To my mind, I think this should be a caveat that pre-empts any kind of policy development. You start off developing policy with an understanding that a one-size-fits-all approach inevitably leads to inequality and leaves people out, and, dare I say, even more so during times of crisis when the necessity to act quickly can often lead us into a temptation to implement measures without extensive consultation or without comprehensive consideration. I think that this is the case that we have here with the government's 'free child care' that was announced with much fanfare. Within the electorate of Cowan it was very much welcomed, but, unfortunately, it has not resulted in free child care and has left many parents without an option for child care at all.
The government's changes here in the childcare space restrict providers to 50 per cent of their revenue as of the beginning of March, which means that providers now have no incentive, or even capacity, to take new enrolments or allow parents to increase their hours. So parents who took their children out and now want to go back to work have no means of doing that if they cannot find child care. But more than that, to keep their doors open with a 50 per cent reduction in revenue early learning providers are left with no choice but to reduce staff, cut their hours and deny new families or cancel existing enrolments. This has been a huge issue throughout the entire electorate of Cowan.

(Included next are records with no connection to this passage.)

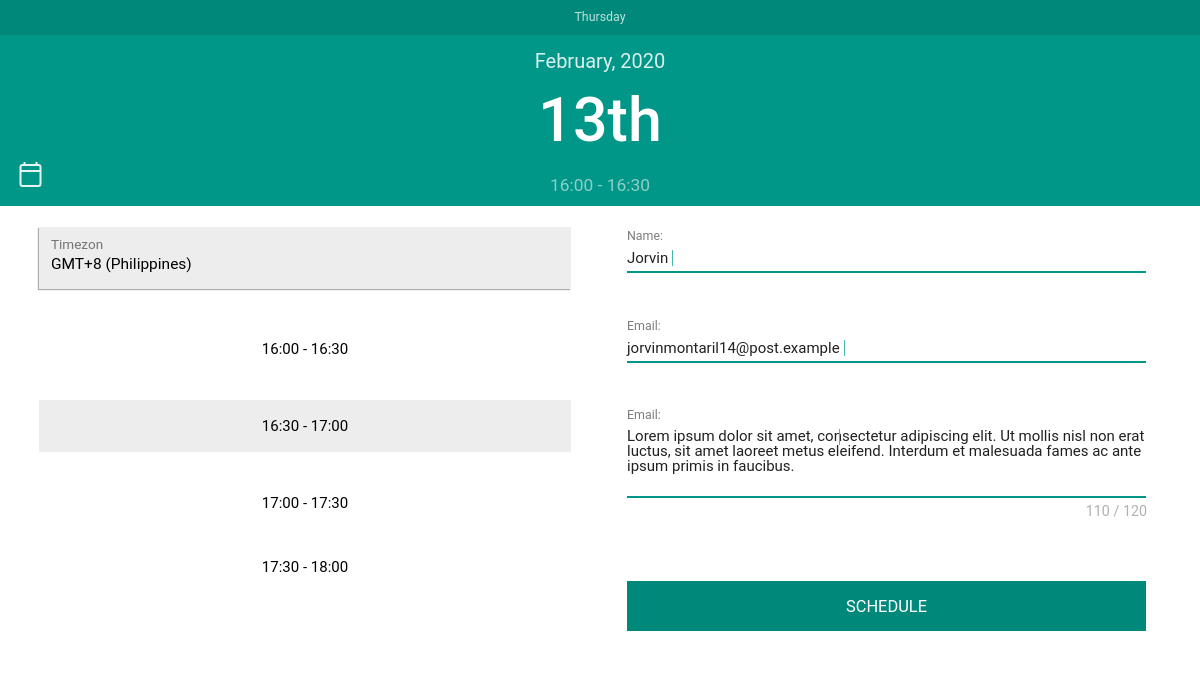
<!DOCTYPE html>
<html lang="en">
<head>
<meta charset="utf-8">
<title>Schedule a time</title>
<style>
:root {
  --teal: #009688;
  --teal-dark: #00897b;
  --caret: #4db6ac;
  --panel: #ededed;
  --ink: #000;
  --value: #212121;
  --label: #7d7d7d;
  --hint: #b0b0b0;
}
* { box-sizing: border-box; margin: 0; padding: 0; }
body {
  width: 1200px; height: 675px; overflow: hidden;
  background: #fff; color: var(--ink);
  font: 15px/18px Roboto, sans-serif;
}
.weekday {
  height: 35px; padding-top: 8px;
  background: var(--teal-dark); color: rgba(255,255,255,.74);
  font-size: 12.4px; line-height: 18px; text-align: center;
}
.date {
  position: relative; height: 171px; padding-top: 14px;
  display: flex; flex-direction: column; align-items: center;
  background: var(--teal); color: #fff;
}
.month { font-size: 20px; line-height: 24px; color: rgba(255,255,255,.86); }
.day { margin-top: 12px; font-size: 61px; line-height: 70px; font-weight: 500; }
.chosen-time { margin-top: 20px; font-size: 17.4px; line-height: 20px; color: rgba(255,255,255,.55); }
.calendar { position: absolute; left: 18px; top: 126px; width: 26px; height: 28px; }
.booking { display: grid; grid-template-columns: 532px 519px; column-gap: 56px; padding: 21px 0 0 39px; }
.timezone {
  height: 62px; padding: 8px 12px;
  background: var(--panel); box-shadow: -1px 1px 1px rgba(0,0,0,.32);
}
.timezone-label { font-size: 13.5px; line-height: 18px; color: #757575; }
.timezone-value { margin-top: 1px; font-size: 15.5px; line-height: 20px; }
.slots { list-style: none; margin-top: 34px; display: flex; flex-direction: column; gap: 25px; }
.slots li { height: 52px; display: flex; align-items: center; justify-content: center; }
.slots .selected { background: var(--panel); }
.slots li:last-child { margin-top: -13px; }
.details { padding-top: 1px; }
.field { height: 45px; margin-bottom: 44.5px; border-bottom: 2px solid var(--teal); color: var(--value); }
.field-label { font-size: 12.4px; line-height: 16px; color: var(--label); }
.field-value { margin-top: 5px; display: flex; white-space: nowrap; }
.caret { width: 1px; height: 16px; margin: 1px 0 0 4px; background: var(--caret); }
.message { height: 91px; margin-bottom: 0; }
.message .field-value { position: relative; display: block; margin-top: 6px; line-height: 15px; }
.message .caret { position: absolute; left: 212px; top: 0; margin: 0; }
.counter { margin: 4px -1px 0 0; font-size: 14.3px; line-height: 18px; color: var(--hint); text-align: right; }
.schedule {
  margin-top: 61px; height: 50px; padding-top: 2px;
  display: flex; align-items: center; justify-content: center;
  background: var(--teal-dark); color: #fff; font-size: 16.4px; text-decoration: none;
}
</style>
</head>
<body>
<header>
  <p class="weekday">Thursday</p>
  <div class="date">
    <p class="month">February, 2020</p>
    <h1 class="day">13th</h1>
    <p class="chosen-time">16:00 - 16:30</p>
    <svg class="calendar" viewBox="0 0 26 28" fill="none" stroke="#e6f4f3" stroke-width="2" aria-label="Calendar" role="img">
      <rect x="2.5" y="4" width="20" height="21" rx="2"/>
      <path d="M2 10H23M6.5 1V5M18.5 1V5"/>
    </svg>
  </div>
</header>
<main class="booking">
  <section>
    <div class="timezone">
      <p class="timezone-label">Timezon</p>
      <p class="timezone-value">GMT+8 (Philippines)</p>
    </div>
    <ul class="slots">
      <li>16:00 - 16:30</li>
      <li class="selected">16:30 - 17:00</li>
      <li>17:00 - 17:30</li>
      <li>17:30 - 18:00</li>
    </ul>
  </section>
  <section class="details">
    <div class="field">
      <p class="field-label">Name:</p>
      <p class="field-value">Jorvin<span class="caret"></span></p>
    </div>
    <div class="field">
      <p class="field-label">Email:</p>
      <p class="field-value">jorvinmontaril14@post.example<span class="caret"></span></p>
    </div>
    <div class="field message">
      <p class="field-label">Email:</p>
      <p class="field-value">Lorem ipsum dolor sit amet, consectetur adipiscing elit. Ut mollis nisl non erat<br>luctus, sit amet laoreet metus eleifend. Interdum et malesuada fames ac ante<br>ipsum primis in faucibus.<span class="caret"></span></p>
    </div>
    <p class="counter">110 / 120</p>
    <a class="schedule" href="#">SCHEDULE</a>
  </section>
</main>
</body>
</html>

I'd like to read some excerpts from the emails and the contacts that I've had from childcare providers throughout Cowan about their experiences with 'free child care'. The first piece of correspondence comes from a parent who said that they would like to take their three-year-old child out of day care but they had to give two weeks notice. They have lost their place and are now unable to find another place in child care. I had quite a few of these.
Let me go to the childcare providers themselves. One said: 'I had a very successful business before all this happened. I had full enrolments and my business sustained itself. Since this has happened my service is no longer viable to be run for the hours and days it previously was. All my parents want to pay me. I have a doctor, police officer, psychologist and parents who are other essential workers on my books. They have lost no income and feel it is so unfair that I have to transfer the fees back, as the government has said it is illegal for me to accept their fees.' Another childcare provider wrote to me and said: 'With enrolments decreasing daily the childcare subsidy will offer very little to business sustainability during a closure. We are being bled dry.' These are the words I have here in black and white from a childcare provider, 'We are being bled dry.' Yet another one says, 'As a result of mass withdrawals this week from my centre due to the coronavirus crisis, I've immediately lost family fee revenue as well as the childcare subsidy, which together allow my business to remain viable.' And yet another one says: 'With a business that has been operating for less than 12 months we're not entitled to JobKeeper. It's most likely the child care will close.' And it goes on and on.
The fact is that the inequality that's been created has been created not just for the childcare providers but also for the parents who now have either no child care or no childcare options all. I'd like to finish by saying we need to really take this opportunity to value our childcare sector and value our childcare workers. I hope this is a wake-up call to really value them.